Firewall Features - Content Filters
About the only control you don't get for IP filtering is day / date control. That's reserved for the Content Filtering feature (Figure 7).
Figure 7: Content Filtering
As you can see, this is a pretty complete set of content filtering features, all of which can be scheduled by time of day and day of week. You get eight sets of URL keyword blocks with multiple keywords allowed per set (as long as you don't exceed 32 characters per set).
In case your LAN users are savvy enough to try using website IP addresses to bypass the keyword blocking, you can enable the Prevent Web access from IP address feature. This blocks web access for any IP address entered (or clicked into) a client browser by any LAN user.
There's also the ability to block access to Web Proxies and download of ActiveX and Java applets and browser Cookies - features commonly found on other products. However, the 2900G also has the not-so-common ability to block download of common compressed, executable and multimedia file types - the first time I've seen this feature. This will be a welcome addition to anyone trying to control bandwidth usage by download-happy teens or employees.
The downside of the Content Filtering features is that they apply to all users. The only feature that can be bypassed by "trusted" users is the Prevent Web access from IP address feature, where you have four entries in the Enable Excepting Subnets feature that can be used to enter individual IP addresses or subnets that will be allowed IP address-based web access.
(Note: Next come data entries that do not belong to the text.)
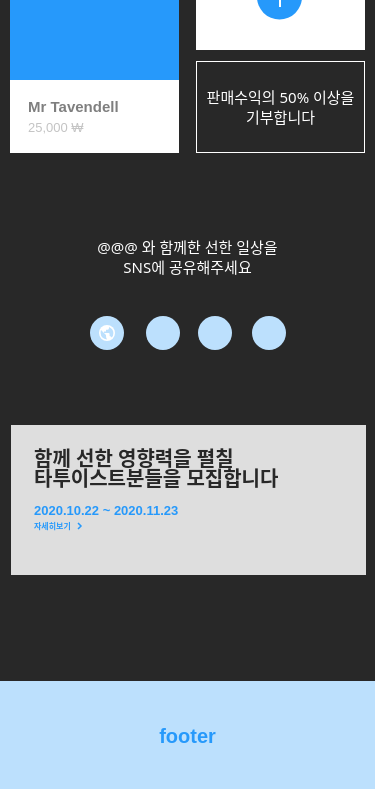
<!DOCTYPE html>
<html lang="ko">
<head>
<meta charset="utf-8">
<title>선한 영향력</title>
<style>
:root {
  --ink: #282828;
  --blue: #2699fb;
  --sky: #bce0fd;
  --white: #fff;
  --panel: #dedede;
  --grey: #7f7f7f;
  --pale: #c4c4c4;
  --korean: "Noto Sans", "Noto Sans CJK KR", sans-serif;
  --latin: "Liberation Sans", "Noto Sans CJK KR", sans-serif;
}
* { box-sizing: border-box; margin: 0; padding: 0; }
html, body { width: 375px; height: 789px; overflow: hidden; }
body {
  display: flex;
  flex-direction: column;
  background: var(--ink);
  color: var(--white);
  font-family: var(--korean);
  white-space: nowrap;
}
a { color: inherit; text-decoration: none; }

.products {
  display: grid;
  grid-template-columns: 169px 169px;
  column-gap: 17px;
  height: 153px;
  padding-left: 10px;
}
.product { background: var(--white); font-family: var(--latin); }
.product-image { height: 80px; background: var(--blue); }
.product-text { padding: 18px 18px 0; }
.product-name { font-size: 15px; line-height: 18px; color: var(--grey); }
.product-price { margin-top: 3px; font-size: 13px; line-height: 18px; color: var(--pale); }
.side { display: flex; flex-direction: column; gap: 11px; }
.more { height: 50px; background: var(--white); }
.more svg { display: block; }
.donation {
  display: flex;
  align-items: center;
  justify-content: center;
  height: 92px;
  border: 1px solid var(--white);
  font-size: 15px;
  line-height: 20px;
  text-align: center;
}

.share { height: 272px; padding-top: 84px; }
.share-text { font-size: 15px; line-height: 20px; text-align: center; }
.social { display: flex; list-style: none; margin-top: 39px; padding-left: 90px; }
.social li { margin-right: 20px; }
.social li:first-child { margin-right: 22px; }
.social li:nth-child(2) { margin-right: 18px; }
.social a { display: block; width: 34px; height: 34px; border-radius: 50%; background: var(--sky); }
.social svg { display: block; }

.recruit {
  width: 355px;
  height: 150px;
  margin-left: 11px;
  padding: 24px 23px;
  background: var(--panel);
  color: var(--blue);
}
.recruit h2 { font-size: 20px; line-height: 20px; font-weight: 700; color: var(--ink); }
.recruit-dates { margin-top: 14px; font: 700 13px/16px var(--latin); }
.recruit-link { display: flex; align-items: center; gap: 6px; height: 14px; font-size: 8px; line-height: 14px; font-weight: 700; }

.footer {
  display: flex;
  align-items: center;
  justify-content: center;
  height: 108px;
  margin-top: auto;
  padding-top: 2px;
  background: var(--sky);
  color: var(--blue);
  font: 700 20px/24px var(--latin);
}
</style>
</head>
<body>
<section class="products">
  <article class="product">
    <div class="product-image"></div>
    <div class="product-text">
      <h3 class="product-name">Mr Tavendell</h3>
      <p class="product-price">25,000 ₩</p>
    </div>
  </article>
  <div class="side">
    <a class="more" href="#" aria-label="더보기">
      <svg width="169" height="50" viewBox="0 0 169 50" aria-hidden="true">
        <circle cx="83.5" cy="-3" r="22.5" fill="#2699fb"/>
        <rect x="83" y="0" width="2" height="7" fill="#fff"/>
      </svg>
    </a>
    <p class="donation">판매수익의 50% 이상을<br>기부합니다</p>
  </div>
</section>

<section class="share">
  <p class="share-text">@@@ 와 함께한 선한 일상을<br>SNS에 공유해주세요</p>
  <ul class="social">
    <li><a href="#" aria-label="웹사이트">
      <svg width="34" height="34" viewBox="0 0 34 34" aria-hidden="true">
        <circle cx="17" cy="17" r="8" fill="#fff"/>
        <path d="M11 14L16 19V20Q16 22 17 23.4Q11 23 10.6 17Q10.600 15 11 14ZM19 11Q23.400 13 23.400 17Q23.400 20 21.600 21.500Q21 20 19.600 20V18Q19.600 17 18.600 17H14V15.400H16V13.800H17.500Q19 13.800 19 12Z" fill="#bce0fd"/>
      </svg>
    </a></li>
    <li><a href="#" aria-label="SNS 1"></a></li>
    <li><a href="#" aria-label="SNS 2"></a></li>
    <li><a href="#" aria-label="SNS 3"></a></li>
  </ul>
</section>

<section class="recruit">
  <h2>함께 선한 영향력을 펼칠<br>타투이스트분들을 모집합니다</h2>
  <p class="recruit-dates">2020.10.22 ~ 2020.11.23</p>
  <a class="recruit-link" href="#">자세히보기
    <svg width="6" height="8" viewBox="0 0 6 8" aria-hidden="true">
      <path d="M1 1L4 4L1 7" fill="none" stroke="#2699fb" stroke-width="1.5"/>
    </svg>
  </a>
</section>

<footer class="footer">footer</footer>
</body>
</html>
Finally, I'd be remiss if I didn't mention the 2900G's DoS Defense settings (Figure 8).
Figure 8: DoS Defense setup
This screen controls the stateful inspection features of the router's firewall that are focused on Denial of Service types of attacks. These features are disabled by default, which is probably appropriate for most users. I've always wondered about the value of this feature category for consumer firewall / router products, since any DoS attack will flood a user's broadband connection, essentially taking it down no matter what the router / firewall does anyway. But at least the Port Scan detection that I tested worked well, sending a series of messages to the syslog stream (more later) as soon as I started the scan.
My test of the Email Alert feature didn't fare as well, though, with not one email received throughput my port scans.